© 2024 KGOU
Photo of Lake Murray State Park showing Tucker Tower and the marina in the background
News and Music for Oklahoma
Play Live Radio
Next Up:
0:00
0:00
0:00 0:00
Available On Air Stations

Netflix’s ‘Black Barbie’ explores the creation of a doll that impacted generations

AILSA CHANG, HOST:

If last year was the summer of "Barbie," a new Netflix documentary hopes this will be the summer of "Black Barbie." That's the title of a new documentary on Netflix that tells the story of the first Black Barbie doll. That doll arrived in 1980, more than two decades after the 1959 launch of the first Barbie. Mattel did introduce Black fashion dolls in the late 1960s, but they were not named Barbie, and they were marketed as Barbie's friends. So the arrival of a true Black Barbie was an important moment.

PATRICIA TURNER: It allowed the Black girl to be the heroine of the story. In all of the imagined play with Barbie, she's the center of attention. She's the belle of the ball. She's who you would want to be.

CHANG: That is Patricia Turner, a professor from UCLA who was interviewed in the film. The documentary was produced by Shonda Rhimes, who has a Barbie modeled after her. The film was written and directed by filmmaker Lagueria Davis. She started working on the film after she discovered a surprising family connection to the doll. Davis shared her story.

LAGUERIA DAVIS: My relationship to Barbie was pretty much nonexistent growing up. I really wasn't much into dolls. I preferred kind of playing with remote-control cars and books. I met my aunt, Beulah Mae Mitchell, twice before moving to LA. So when I was little, she came to Texas. And I knew that she worked for Mattel. But I did not know her full story until I moved to LA in 2011. And I stayed with her, and I slept in a room full of dolls. And it was then that I learned her story of being at Mattel for almost 45 years and working on that first Barbie line. And I was like, wow, what?

(SOUNDBITE OF DOCUMENTARY, "BLACK BARBIE")

DAVIS: So how did you strike up this friendship with your boss?

BEULAH MAE MITCHELL: I worked on the lines, and she would come through and watch us, and we would be working so fast. And she would say, do you have any suggestions of what I should do? In '60 and '61, they say, well, we want a Black Barbie. She say, well, good. We'll see.

DAVIS: She was one of the first Black employees to work in their corporate offices. She was the first Black woman to work in their corporate offices. And so she basically laid the groundwork in the '60s at this corporation of Mattel so that it kind of enabled the next step of hiring the first Black woman designer at Mattel, who would then go on to design the very first Black Barbie, Kitty Black Perkins.

(SOUNDBITE OF DOCUMENTARY, "BLACK BARBIE")

KITTY BLACK PERKINS: When I designed this doll, there was a need for the little Black girl to really have something she could play with that looked like her.

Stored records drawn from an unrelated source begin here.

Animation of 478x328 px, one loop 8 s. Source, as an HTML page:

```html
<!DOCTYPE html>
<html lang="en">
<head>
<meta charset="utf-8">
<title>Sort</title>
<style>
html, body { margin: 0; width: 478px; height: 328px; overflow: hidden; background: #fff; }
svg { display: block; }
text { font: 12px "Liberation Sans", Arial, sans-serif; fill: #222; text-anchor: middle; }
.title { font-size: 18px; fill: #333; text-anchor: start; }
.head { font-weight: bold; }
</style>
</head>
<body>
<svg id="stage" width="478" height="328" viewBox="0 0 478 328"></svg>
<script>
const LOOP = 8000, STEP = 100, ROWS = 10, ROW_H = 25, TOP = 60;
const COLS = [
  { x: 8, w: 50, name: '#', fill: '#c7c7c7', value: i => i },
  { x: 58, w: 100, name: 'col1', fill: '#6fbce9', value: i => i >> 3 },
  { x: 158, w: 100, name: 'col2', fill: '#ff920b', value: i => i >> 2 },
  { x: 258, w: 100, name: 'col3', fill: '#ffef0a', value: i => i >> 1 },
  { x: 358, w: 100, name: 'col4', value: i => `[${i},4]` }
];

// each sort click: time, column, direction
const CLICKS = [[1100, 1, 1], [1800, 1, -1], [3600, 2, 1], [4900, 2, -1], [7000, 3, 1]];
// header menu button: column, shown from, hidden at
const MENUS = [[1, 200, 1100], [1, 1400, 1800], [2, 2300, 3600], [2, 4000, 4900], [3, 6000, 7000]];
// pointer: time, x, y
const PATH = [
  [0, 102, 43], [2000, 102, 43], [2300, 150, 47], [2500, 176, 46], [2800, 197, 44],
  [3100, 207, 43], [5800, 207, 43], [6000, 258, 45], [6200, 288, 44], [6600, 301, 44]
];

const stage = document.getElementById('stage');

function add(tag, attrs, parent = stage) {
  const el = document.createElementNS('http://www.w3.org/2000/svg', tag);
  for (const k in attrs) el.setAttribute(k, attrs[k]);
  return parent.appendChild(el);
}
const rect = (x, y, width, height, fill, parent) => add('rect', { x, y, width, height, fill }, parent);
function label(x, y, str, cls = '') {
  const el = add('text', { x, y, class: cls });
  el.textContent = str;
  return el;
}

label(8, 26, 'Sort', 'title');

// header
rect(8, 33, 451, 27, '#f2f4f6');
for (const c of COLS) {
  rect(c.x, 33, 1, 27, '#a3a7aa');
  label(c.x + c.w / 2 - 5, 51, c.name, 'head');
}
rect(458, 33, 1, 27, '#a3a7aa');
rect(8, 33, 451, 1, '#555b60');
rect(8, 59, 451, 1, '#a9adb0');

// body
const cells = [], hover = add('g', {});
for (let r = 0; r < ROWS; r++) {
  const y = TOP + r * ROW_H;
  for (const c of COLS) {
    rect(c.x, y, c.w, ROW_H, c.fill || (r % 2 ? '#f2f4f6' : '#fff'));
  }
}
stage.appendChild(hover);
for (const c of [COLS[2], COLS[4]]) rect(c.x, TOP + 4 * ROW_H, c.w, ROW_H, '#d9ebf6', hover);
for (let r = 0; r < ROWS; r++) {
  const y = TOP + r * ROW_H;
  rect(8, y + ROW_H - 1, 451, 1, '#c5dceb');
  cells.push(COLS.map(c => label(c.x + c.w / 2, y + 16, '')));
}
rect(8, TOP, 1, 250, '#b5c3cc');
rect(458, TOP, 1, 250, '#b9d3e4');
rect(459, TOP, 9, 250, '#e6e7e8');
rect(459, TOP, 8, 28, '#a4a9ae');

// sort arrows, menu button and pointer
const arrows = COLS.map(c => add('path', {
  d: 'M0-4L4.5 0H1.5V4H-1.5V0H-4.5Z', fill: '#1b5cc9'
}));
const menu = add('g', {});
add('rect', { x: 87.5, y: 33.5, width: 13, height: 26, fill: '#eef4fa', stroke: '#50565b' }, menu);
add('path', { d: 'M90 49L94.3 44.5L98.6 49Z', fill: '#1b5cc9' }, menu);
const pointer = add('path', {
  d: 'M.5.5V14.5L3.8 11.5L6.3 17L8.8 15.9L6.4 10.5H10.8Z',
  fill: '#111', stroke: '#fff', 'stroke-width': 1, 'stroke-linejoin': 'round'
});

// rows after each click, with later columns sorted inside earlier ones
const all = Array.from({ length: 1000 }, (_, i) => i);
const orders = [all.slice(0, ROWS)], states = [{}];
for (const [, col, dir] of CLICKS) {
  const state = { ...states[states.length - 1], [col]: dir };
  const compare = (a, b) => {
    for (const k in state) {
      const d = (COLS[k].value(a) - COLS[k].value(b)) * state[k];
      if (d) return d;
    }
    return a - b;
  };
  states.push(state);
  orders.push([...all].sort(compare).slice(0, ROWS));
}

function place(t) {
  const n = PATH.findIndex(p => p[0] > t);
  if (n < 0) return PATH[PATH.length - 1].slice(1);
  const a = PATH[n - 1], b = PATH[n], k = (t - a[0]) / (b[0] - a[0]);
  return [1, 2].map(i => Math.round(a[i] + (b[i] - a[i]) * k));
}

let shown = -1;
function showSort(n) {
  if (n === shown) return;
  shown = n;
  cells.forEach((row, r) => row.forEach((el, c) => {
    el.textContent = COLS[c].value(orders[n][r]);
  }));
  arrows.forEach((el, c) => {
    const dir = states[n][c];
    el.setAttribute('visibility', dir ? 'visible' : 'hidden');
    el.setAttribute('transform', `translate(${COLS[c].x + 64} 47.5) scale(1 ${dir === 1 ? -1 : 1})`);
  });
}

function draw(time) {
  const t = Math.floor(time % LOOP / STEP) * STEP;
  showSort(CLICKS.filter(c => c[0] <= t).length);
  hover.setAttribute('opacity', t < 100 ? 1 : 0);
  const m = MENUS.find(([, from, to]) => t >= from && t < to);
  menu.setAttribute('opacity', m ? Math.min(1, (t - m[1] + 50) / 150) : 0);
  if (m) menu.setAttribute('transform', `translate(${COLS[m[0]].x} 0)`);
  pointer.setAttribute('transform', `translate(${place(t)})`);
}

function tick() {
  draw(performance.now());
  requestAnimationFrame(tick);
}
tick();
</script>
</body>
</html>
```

I wanted her just to reflect the total look of a Black woman.

DAVIS: Listening to my Aunt Beulah talk about being on that first Barbie line and wanting a Black Barbie, I felt myself, for the first time, relating to a doll as an adult.

(SOUNDBITE OF DOCUMENTARY, "BLACK BARBIE")

DAVIS: You know, I've said that it's a doll. It's a piece of plastic. And having an understanding that it would take 21 years for a Black fashion doll to be worthy of the Barbie brand name, it just wasn't lost on me that if that would be the struggle for a piece of plastic, an object, what must it really feel like to navigate, you know, white spaces as a Black woman, much like, you know, my aunt being one of the first Black women in the corporate offices, Kitty Black Perkins being one of the first Black women designers at Mattel?

(SOUNDBITE OF MUSIC)

DAVIS: You know, we have a film here for Black women about Black women by Black women. And, you know, oftentimes, the narrative is that our stories, our content, the things that we do don't perform and, essentially, at times, aren't worthy and doesn't matter. And in our film, we - I hope what we communicate is that it does matter.

(SOUNDBITE OF MUSIC)

CHANG: The documentary "Black Barbie" is streaming on Netflix.

(SOUNDBITE OF MUSIC) Transcript provided by NPR, Copyright NPR.

NPR transcripts are created on a rush deadline by an NPR contractor. This text may not be in its final form and may be updated or revised in the future. Accuracy and availability may vary. The authoritative record of NPR’s programming is the audio record.

Alejandra Marquez Janse
Alejandra Marquez Janse is a producer for NPR's evening news program All Things Considered. She was part of a team that traveled to Uvalde, Texas, months after the mass shooting at Robb Elementary to cover its impact on the community. She also helped script and produce NPR's first bilingual special coverage of the State of the Union – broadcast in Spanish and English.
Jeanette Woods
[Copyright 2024 NPR]
Linnea E. Anderson
[Copyright 2024 NPR]
More News
Support nonprofit, public service journalism you trust. Give now.